Thursday, May 3, 2007

Op-Ed: Neighborhood Tales: Briarwood, Queens

The streets of Briarwood. Photographed by Nadia Chaudhury.

By Nadia Chaudhury

No one’s ever heard of Briarwood, my quiet, small neighborhood off of Queens Boulevard, tucked in the outskirts of Jamaica and Kew Gardens. My credit card statements are addressed to Jamaica, New York, as if Briarwood doesn’t even exist to Citibank. Though, the MTA recognizes the neighborhood enough to create a subway station there: Briarwood-Van Wyck, home to the F train.

Whenever I tell people I live in Queens, they gasp and say, “Oh my god, that’s so far away! How long does it take you to get to school?” Forty-five minutes to an hour, I answer, depending on the train. Then they gasp again, “Oh my god, that’s so long!” Compared to my hour-and-a-half trek to high school in the Bronx, going to Lang is a breeze. Even getting home during the late hours (or early morning, whichever way you choose to look at it) is easy because the F train never stops; although there might be a twenty minute wait.

I live on 85th Road, on top of a hill. One side is so steep for several blocks that it rests on Hillside Avenue. The other slide slants slowly, twisting and meshing into other streets, until it comes to a stop on Queens Boulevard.

Outside my apartment, there are two other similar buildings, all part of the same apartment complex. In the center is the circular pathway where I learned to ride my bike, going round and round until dark and the pathway that became a make-shift baseball field, each entrance substituting for the bases. A stout, wide bush where I saw my first robin in spring sat in the very center of it. Children walk to the elementary school just across the street, and when they’re a bit older, they walk a bit further to the junior high school right behind that elementary school. The sky’s clearer above and I can count how many stars I see with two hands.

Despite this calm and serene atmosphere (and because of it), Briarwood is not very exciting. Besides the Little League parade every spring, not much happens in this little neighborhood. I spend most of my time in Manhattan, where it’s livelier.

Going home, though, is an indulgence I get to relive every night, because it’s a break from the constant motion of Manhattan, walking through the quiet, hilly roads of Briarwood where I used to play manhunt through the streets and buildings of the neighborhood and watched in awe as a friend threw a ball up to the roof of a six-story apartment building. Briarwood is where I grew up, and for now, it’s nice being here.

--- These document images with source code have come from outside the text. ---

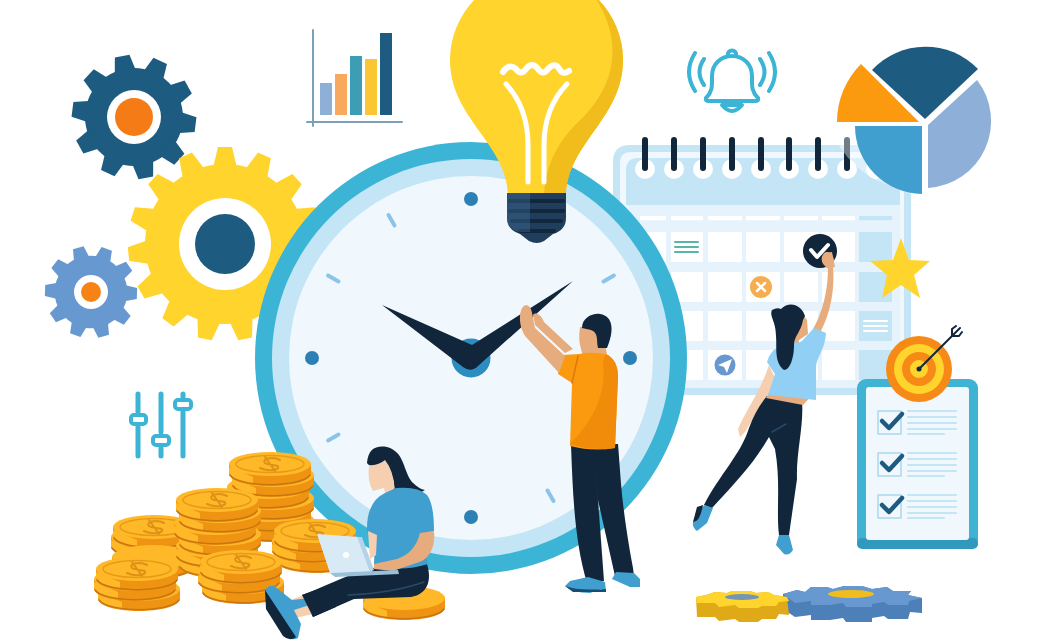
<!DOCTYPE html>
<html lang="en">
<head>
<meta charset="utf-8">
<title>Time management illustration</title>
<style>
:root{--navy:#11263b;--blue:#1d5b80;--deep:#255679;--teal:#3cb4d6;--sky:#419fcf;--peri:#6798cf;--lav:#8eb0d8;--ice:#c3e5f6;--pale:#d9edf9;--face:#f0f8fe;--yellow:#ffd42d;--gold:#f0bd1c;--orange:#fb990f;--amber:#ee9412;--coin:#ffb928;--skin:#e6ac7d;--light:#f5cfb0}
html,body{margin:0;background:#fff;overflow:hidden}
svg{display:block;width:1040px;height:640px}
.navy{fill:var(--navy)}.blue{fill:var(--blue)}.teal{fill:var(--teal)}.sky{fill:var(--sky)}.peri{fill:var(--peri)}.lav{fill:var(--lav)}.ice{fill:var(--ice)}.pale{fill:var(--pale)}.face{fill:var(--face)}.yellow{fill:var(--yellow)}.gold{fill:var(--gold)}.orange{fill:var(--orange)}.amber{fill:var(--amber)}.coin{fill:var(--coin)}.skin{fill:var(--skin)}.light{fill:var(--light)}.white{fill:#fff}
.line{fill:none;stroke-linecap:round;stroke-linejoin:round}
</style>
</head>
<body>
<svg viewBox="0 0 1040 640" role="img" aria-label="People planning their time around a large clock, calendar, coins and gears">
<defs>
<polygon id="tooth" points="-12,-100 12,-100 18,-70 -18,-70"/>
<g id="tooth-pair"><use href="#tooth"/><use href="#tooth" transform="rotate(180)"/></g>
<g id="gear-ten"><circle r="79"/><use href="#tooth-pair"/><use href="#tooth-pair" transform="rotate(36)"/><use href="#tooth-pair" transform="rotate(72)"/><use href="#tooth-pair" transform="rotate(108)"/><use href="#tooth-pair" transform="rotate(144)"/></g>
<polygon id="cog" points="-7,-97 7,-97 12,-76 -12,-76"/>
<g id="cog-trio"><use href="#cog"/><use href="#cog" transform="rotate(120)"/><use href="#cog" transform="rotate(240)"/></g>
<g id="gear-fifteen"><circle r="80"/><use href="#cog-trio"/><use href="#cog-trio" transform="rotate(24)"/><use href="#cog-trio" transform="rotate(48)"/><use href="#cog-trio" transform="rotate(72)"/><use href="#cog-trio" transform="rotate(96)"/></g>
<g id="disc"><path class="amber" d="M-41 0V10C-38 26 38 26 41 10V0Z"/><path class="coin" d="M-41 3V9C-35 17-25 19-17 20V13Z"/><path class="line" d="M-40 11C-31 24 31 24 40 11" stroke="#c97510" stroke-width="1.5"/><ellipse class="coin" rx="41" ry="12"/></g>
<g id="coin-top"><use href="#disc"/><ellipse class="line" rx="34" ry="8.5" stroke="#e79a17" stroke-width="1.5"/><path class="line" d="M10-4C2-8-9-5-5-1C-1 2 10 0 8 4C4 8-6 6-10 4M-5-7L5 7" stroke="#df9115" stroke-width="2"/></g>
<g id="stack-three"><use href="#disc" x="2" y="20"/><use href="#disc" x="-2" y="10"/><use href="#coin-top"/></g>
<g id="stack-six"><use href="#disc" x="3" y="56"/><use href="#disc" y="46"/><use href="#disc" x="3" y="34"/><use href="#disc" x="-2" y="23"/><use href="#disc" x="3" y="11"/><use href="#coin-top"/></g>
<g id="cell-row"><path d="M640 0H666V30H640ZM671 0H703V30H671ZM708 0H742V30H708ZM746 0H780V30H746ZM784 0H818V30H784ZM822 0H855V30H822Z" fill="#fff"/><path class="ice" d="M859 0H892V30H859Z"/></g>
<g id="task"><rect class="line" x="878" y="411" width="23" height="23" stroke="#a9d7ee" stroke-width="1.5"/><path class="line" d="M882 421L889 428L902 414" stroke="var(--blue)" stroke-width="4.5"/><path class="line" d="M908 411H956M908 417H956M908 423H956M908 429H956M908 434H944" stroke="var(--ice)" stroke-width="2"/></g>
<path id="ring" class="line" d="M0 140V168" stroke="var(--navy)" stroke-width="6"/>
<path id="tick" class="line" d="M471 193V205" stroke="#8cc4e9" stroke-width="4"/>
<path id="bulb-shape" d="M508 194C506 143 450 118 450 60A86.5 86.5 0 0 1 623 60C623 118 568 143 566 194Z"/>
<clipPath id="bulb-clip"><use href="#bulb-shape"/></clipPath>
</defs>

<g id="calendar">
<path class="ice" d="M613 162Q613 145 630 145H894Q911 145 911 162V395H613Z"/>
<path class="face" d="M620 163Q620 152 631 152H893Q904 152 904 163V388H620Z"/>
<path class="ice" d="M626 170Q626 158 638 158H892Q900 158 900 168V205H626Z"/>
<path d="M628 205H900V388H628Z" fill="#e7f3fc"/>
<g transform="translate(0 216)"><use href="#cell-row" transform="scale(1 .14)"/></g>
<use href="#cell-row" y="232"/><use href="#cell-row" y="272"/><use href="#cell-row" y="311"/><use href="#cell-row" y="350"/>
<g class="white"><circle cx="645" cy="169" r="10"/><circle cx="674" cy="169" r="10"/><circle cx="703" cy="169" r="10"/><circle cx="732" cy="169" r="10"/><circle cx="761" cy="169" r="10"/><circle cx="789" cy="169" r="10"/><circle cx="818" cy="169" r="10"/><circle cx="847" cy="169" r="10"/><circle cx="876" cy="169" r="10"/></g>
<use href="#ring" x="645"/><use href="#ring" x="674"/><use href="#ring" x="703"/><use href="#ring" x="732"/><use href="#ring" x="761"/><use href="#ring" x="789"/><use href="#ring" x="818"/><use href="#ring" x="847"/>
<path class="line" d="M675 242H698M675 247H698M675 252H698" stroke="#58b5a8" stroke-width="2"/>
<path class="line" d="M864 321H887M864 326H887M864 331H887" stroke="#fff" stroke-width="2"/>
<circle cx="761" cy="287" r="11" fill="#f5ad4d"/><path class="line" d="M757 283L765 291M765 283L757 291" stroke="#fff" stroke-width="2.5"/>
<circle class="peri" cx="725" cy="365" r="10.5"/><path class="white" d="M718 365L732 359L727 373L724 367Z"/>
<circle class="navy" cx="820" cy="251" r="17"/>
</g>

<g id="pie-chart">
<path class="white" d="M925 122L830 126A95 95 0 0 0 876 180L925 200Z" opacity=".4"/>
<path class="blue" d="M925 119L872 70A73 73 0 0 1 978 69Z"/>
<path class="lav" d="M928 125L977 80A67 67 0 0 1 928 188Z"/>
<path class="sky" d="M922 126V194A68 68 0 0 1 855 126Z"/>
<path class="orange" d="M919 122H837A82 82 0 0 1 861 64Z"/>
</g>

<g id="gears">
<use class="blue" href="#gear-ten" transform="translate(134 117) rotate(-11) scale(.62)"/>
<circle class="white" cx="134" cy="117" r="27"/><circle cx="134" cy="117" r="19" fill="#f47b16"/>
<use class="yellow" href="#gear-fifteen" transform="translate(225 244)"/>
<circle class="white" cx="225" cy="244" r="46"/><circle class="blue" cx="225" cy="244" r="30"/>
<use class="peri" href="#gear-ten" transform="translate(91 292) rotate(-16) scale(.46)"/>
<circle class="white" cx="91" cy="292" r="17"/><circle cx="91" cy="292" r="10" fill="#f58316"/>
</g>

<g id="bar-chart">
<path class="line" d="M313 30V126M307 122H402" stroke="#7e9fb8" stroke-width="2"/>
<rect class="lav" x="320" y="83" width="12" height="32"/><rect x="335" y="74" width="12" height="41" fill="#f8a95d"/><rect x="350" y="56" width="12" height="59" fill="#3c9db5"/><rect x="365" y="59" width="12" height="56" fill="#fbc633"/><rect class="blue" x="380" y="33" width="12" height="82"/>
</g>

<g id="bell" class="line" stroke="var(--teal)" stroke-width="4">
<path d="M706 98C713 91 712 85 712 76C712 64 721 56 732 56S752 64 752 76C752 85 751 91 758 98Q759 101 755 101H709Q705 101 706 98Z"/>
<path d="M728 55C727 49 737 49 736 55M722 105Q732 117 742 105Z"/>
<path d="M704 59Q695 72 704 85M695 53Q683 72 695 91M760 59Q769 72 760 85M769 53Q781 72 769 91"/>
</g>

<g id="sliders" class="line" stroke="var(--teal)" stroke-width="5">
<path d="M138 394V412M138 427V456M161 394V432M161 448V456M183 394V397M183 411V456"/>
<rect x="131" y="415" width="15" height="9" rx="3" stroke-width="4"/><rect x="153" y="436" width="16" height="9" rx="3" stroke-width="4"/><rect x="175" y="400" width="16" height="9" rx="3" stroke-width="4"/>
</g>

<g id="clock">
<circle class="teal" cx="471" cy="358" r="216"/><circle class="ice" cx="471" cy="358" r="199"/><circle class="face" cx="471" cy="358" r="182"/>
<g fill="#2c80b4"><circle cx="471" cy="199" r="7"/><circle cx="630" cy="358" r="7"/><circle cx="471" cy="517" r="7"/><circle cx="312" cy="358" r="7"/></g>
<use href="#tick" transform="rotate(-30 471 358)"/><use href="#tick" transform="rotate(-60 471 358)"/><use href="#tick" transform="rotate(-120 471 358)"/><use href="#tick" transform="rotate(60 471 358)"/><use href="#tick" transform="rotate(150 471 358)"/>
<circle cx="471" cy="358" r="19.5" fill="#2d8dc0"/>
<path class="navy" d="M382 305L472 345L573 281L478 366Q471 373 463 367Z"/>
</g>

<g id="light-bulb">
<use class="yellow" href="#bulb-shape"/>
<path class="gold" clip-path="url(#bulb-clip)" d="M574-30C630 30 620 85 575 125Q546 155 544 194H640V-30Z"/>
<path class="line" d="M503 72Q509 63 516 69Q521 76 526 69Q532 61 538 69Q543 76 548 69Q555 61 560 70Q563 75 569 71" stroke="#fff" stroke-width="6"/>
<path class="line" d="M506 84Q528 108 528 145V182M567 84Q544 108 544 145V182" stroke="#fff" stroke-width="5"/>
<path d="M507 193H566V218Q566 230 553 234L544 241Q537 245 529 241L520 234Q507 230 507 218Z" fill="#203e5b"/>
<path class="line" d="M510 201H563M510 211H563M512 221H561M520 231H554" stroke="#10273e" stroke-width="4"/>
<path d="M507 193H530V232H520Q507 229 507 218Z" fill="#3f6f96" opacity=".4"/>
</g>

<polygon id="star" class="yellow" points="901,238 909,260 930,261 914,275 920,298 901,285 882,298 887,275 870,261 893,260"/>

<g id="checklist">
<rect x="857" y="379" width="121" height="170" rx="9" fill="#3fb3d3"/><rect x="857" y="538" width="121" height="11" rx="5" fill="#3199bd"/><rect class="face" x="866" y="387" width="103" height="153" rx="3"/>
<use href="#task"/><use href="#task" y="42"/><use href="#task" y="84"/>
<circle cx="919" cy="369" r="33" fill="#f78a16"/><circle class="yellow" cx="919" cy="369" r="25"/><circle cx="919" cy="369" r="17" fill="#f78a16"/><circle class="yellow" cx="919" cy="369" r="9"/>
<path class="line" d="M919 369L960 328M952 336V329L956 326M952 336H959L962 332" stroke="var(--navy)" stroke-width="2"/><circle class="navy" cx="919" cy="369" r="2.5"/>
</g>

<g id="coins">
<use href="#stack-six" x="270" y="464"/><use href="#stack-three" x="154" y="527"/><use href="#disc" x="153" y="557"/><use href="#stack-six" x="217" y="500"/><use href="#stack-three" x="315" y="531"/><use href="#stack-three" x="137" y="569"/><use href="#stack-three" x="241" y="562"/><use href="#disc" x="404" y="598"/>
</g>

<g id="man">
<path class="skin" d="M573 349L544 322C542 316 536 311 533 315L535 325L565 353Z"/>
<path class="navy" d="M571 445L618 444C621 480 621 503 633 568L634 576H615L598 500L604 581L587 583C575 542 573 500 571 445Z"/>
<path d="M594 452L598 500L604 581L599 515Z" fill="#294966"/>
<path class="sky" d="M588 577L605 582L606 591L601 589L590 593Q572 593 565 586L570 581Z"/><path class="sky" d="M616 572L634 573L640 579V587H630L612 579Z"/>
<path d="M565 586Q578 591 606 589V592H573Z" fill="#174c74"/>
<path class="skin" d="M583 356L581 349Q578 340 580 327L602 326L607 355L592 361Z"/>
<path class="navy" d="M582 328C582 318 592 313 600 314C614 316 614 332 607 348L598 348C596 340 599 333 591 330Z"/>
<path class="orange" d="M579 354Q594 351 608 355Q617 360 618 376L615 448Q593 452 570 446L572 383L558 374Q557 365 563 355Z"/>
<path d="M603 361Q609 405 570 444Q592 451 615 448L618 376Q618 360 606 354Z" fill="#f18b0a"/>
<path class="skin" d="M559 373L526 337C517 325 519 306 526 305C533 306 532 316 535 328L565 356Z"/>
<path class="line" d="M578 356L572 383" stroke="#df780b" stroke-width="1.5"/>
</g>

<g id="woman-reaching">
<path class="light" d="M769 365C761 390 744 414 738 429L740 437L745 432C755 415 768 400 779 386Z" fill="#e8b48b"/>
<path class="navy" d="M767 396L802 401C804 426 796 452 797 479L789 535H779C776 510 781 483 775 449L769 437C754 463 738 480 712 508L704 505C720 474 741 454 749 428Q756 409 767 396Z"/>
<path class="line" d="M772 432L786 424" stroke="#284965" stroke-width="1.5"/>
<path class="sky" d="M704 505L713 508L707 523L697 531Q692 527 693 522Z"/><path class="navy" d="M693 522Q700 522 703 505L697 507Z"/>
<path class="sky" d="M779 535H789L793 550Q789 556 784 554L776 545Z"/>
<path class="skin" d="M770 392H815L803 405L766 398Z"/>
<path class="skin" d="M798 347L799 340L808 334L807 320L797 307L787 321L787 349Z"/>
<path class="skin" d="M817 337C830 318 835 290 833 268C836 257 831 251 826 252C819 256 821 265 828 268C828 290 823 312 812 331Z"/>
<path d="M767 362Q770 349 784 344L801 342L814 328L826 333C825 350 817 356 816 367V400L768 395L775 374Z" fill="#91cff5"/>
<path class="navy" d="M781 309C789 301 801 304 805 316L803 320C801 332 794 336 794 345C794 358 790 370 784 370C774 362 777 348 776 336C776 321 769 316 772 310Q777 307 781 309Z"/>
<path class="line" d="M811 250L817 257L828 245" stroke="#fff" stroke-width="4"/>
<path class="skin" d="M824 253L832 252L835 267L826 268Z"/>
</g>

<g id="woman-with-laptop">
<path class="navy" d="M367 463C368 449 376 445 387 447C405 452 403 471 412 482Q419 489 425 490Q414 498 393 491Z"/>
<path class="light" d="M369 465Q378 466 385 460Q393 470 395 488L386 497L384 488L373 491Q367 482 369 465Z"/>
<path class="navy" d="M367 463Q380 465 384 456Q394 469 395 490L411 490L395 456L375 449Z"/>
<path class="navy" d="M372 568L427 564C432 580 428 594 411 597L354 599L313 617L302 595C322 588 343 576 372 568Z"/>
<path class="line" d="M424 582Q393 593 348 595" stroke="#294966" stroke-width="1.5"/>
<path class="light" d="M288 601L304 595L313 614L295 618Z"/>
<path class="sky" d="M265 590Q269 585 274 586L292 600L319 597L319 602L294 610L301 624L298 638Q290 642 283 633L266 602Z"/>
<path class="navy" d="M265 590L296 637Q290 642 283 636L266 609Z"/>
<path class="navy" d="M302 595L321 588L336 607L313 617Z"/>
<path class="sky" d="M385 493L396 488Q418 486 427 495Q434 504 434 531L420 535L428 564Q398 573 374 564L375 537L367 532Q366 502 385 493Z"/>
<path class="light" d="M368 531L377 535L376 555L370 559Z"/>
<path class="skin" d="M420 533L434 531Q436 552 422 561L393 571L374 569V564L397 559Q415 553 420 533Z"/>
<path d="M317 534L359 537L372 572L330 573Z" fill="#d9eaf7"/><path d="M330 573L398 570L399 574L335 577Z" fill="#9abfd9"/><path d="M362 537L374 570L370 572L357 537Z" fill="#b5d3e8"/>
<circle class="white" cx="346" cy="555" r="3"/>
</g>

<g id="flat-gears">
<path d="M783 594L797 590L805 592L811 587H827L833 589L844 586H862L872 589L887 587L893 591L911 591L908 595L922 598V613L910 612L908 619H888L884 616L872 618V622H846L843 618L830 620H811V615L795 617L783 609Z" fill="#4d7fb8"/>
<path class="peri" d="M783 594L797 590L805 592L811 587H827L833 589L844 586H862L872 589L887 587L893 591L911 591L908 595L922 598L909 601L908 605H888L884 602L872 604V607H846L843 603L830 605H811V601L795 603Z"/>
<ellipse class="gold" cx="851" cy="594" rx="23" ry="4"/>
<path d="M696 597L706 595L715 592L727 593L732 591H750L756 593L768 592L774 595L787 597L789 615L779 614L776 619H762L758 622H739L735 619L719 621L715 617L697 617Z" fill="#e0a918"/>
<path class="yellow" d="M696 597L706 595L715 592L727 593L732 591H750L756 593L768 592L774 595L787 597L789 601L779 602L776 606H762L758 608H739L735 605L719 607L715 603L697 603Z"/>
<ellipse cx="742" cy="597" rx="17" ry="3" fill="#7297b5"/>
</g>
</svg>
</body>
</html>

1 comment:

PAM said...

I loved your article. I was born on Pershing Crescent 50 years ago, lived there until 1975, and then in California since I was 18. I have such nostalgic and wonderful memories of Briarwood. (I am probably the only person in the world who has a framed picture of The Van Wyck subway station on my wall!) Whenever I come back to NY the first thing I do is walk thru the old neighborhood. Past 117 and the playground, and the Boulevard, which has changed so much except for The Flagship which looks pretty much the same as it did the day it opened in 1965. (I was there on opening day with my Grandmother)You are lucky to live in such a great place.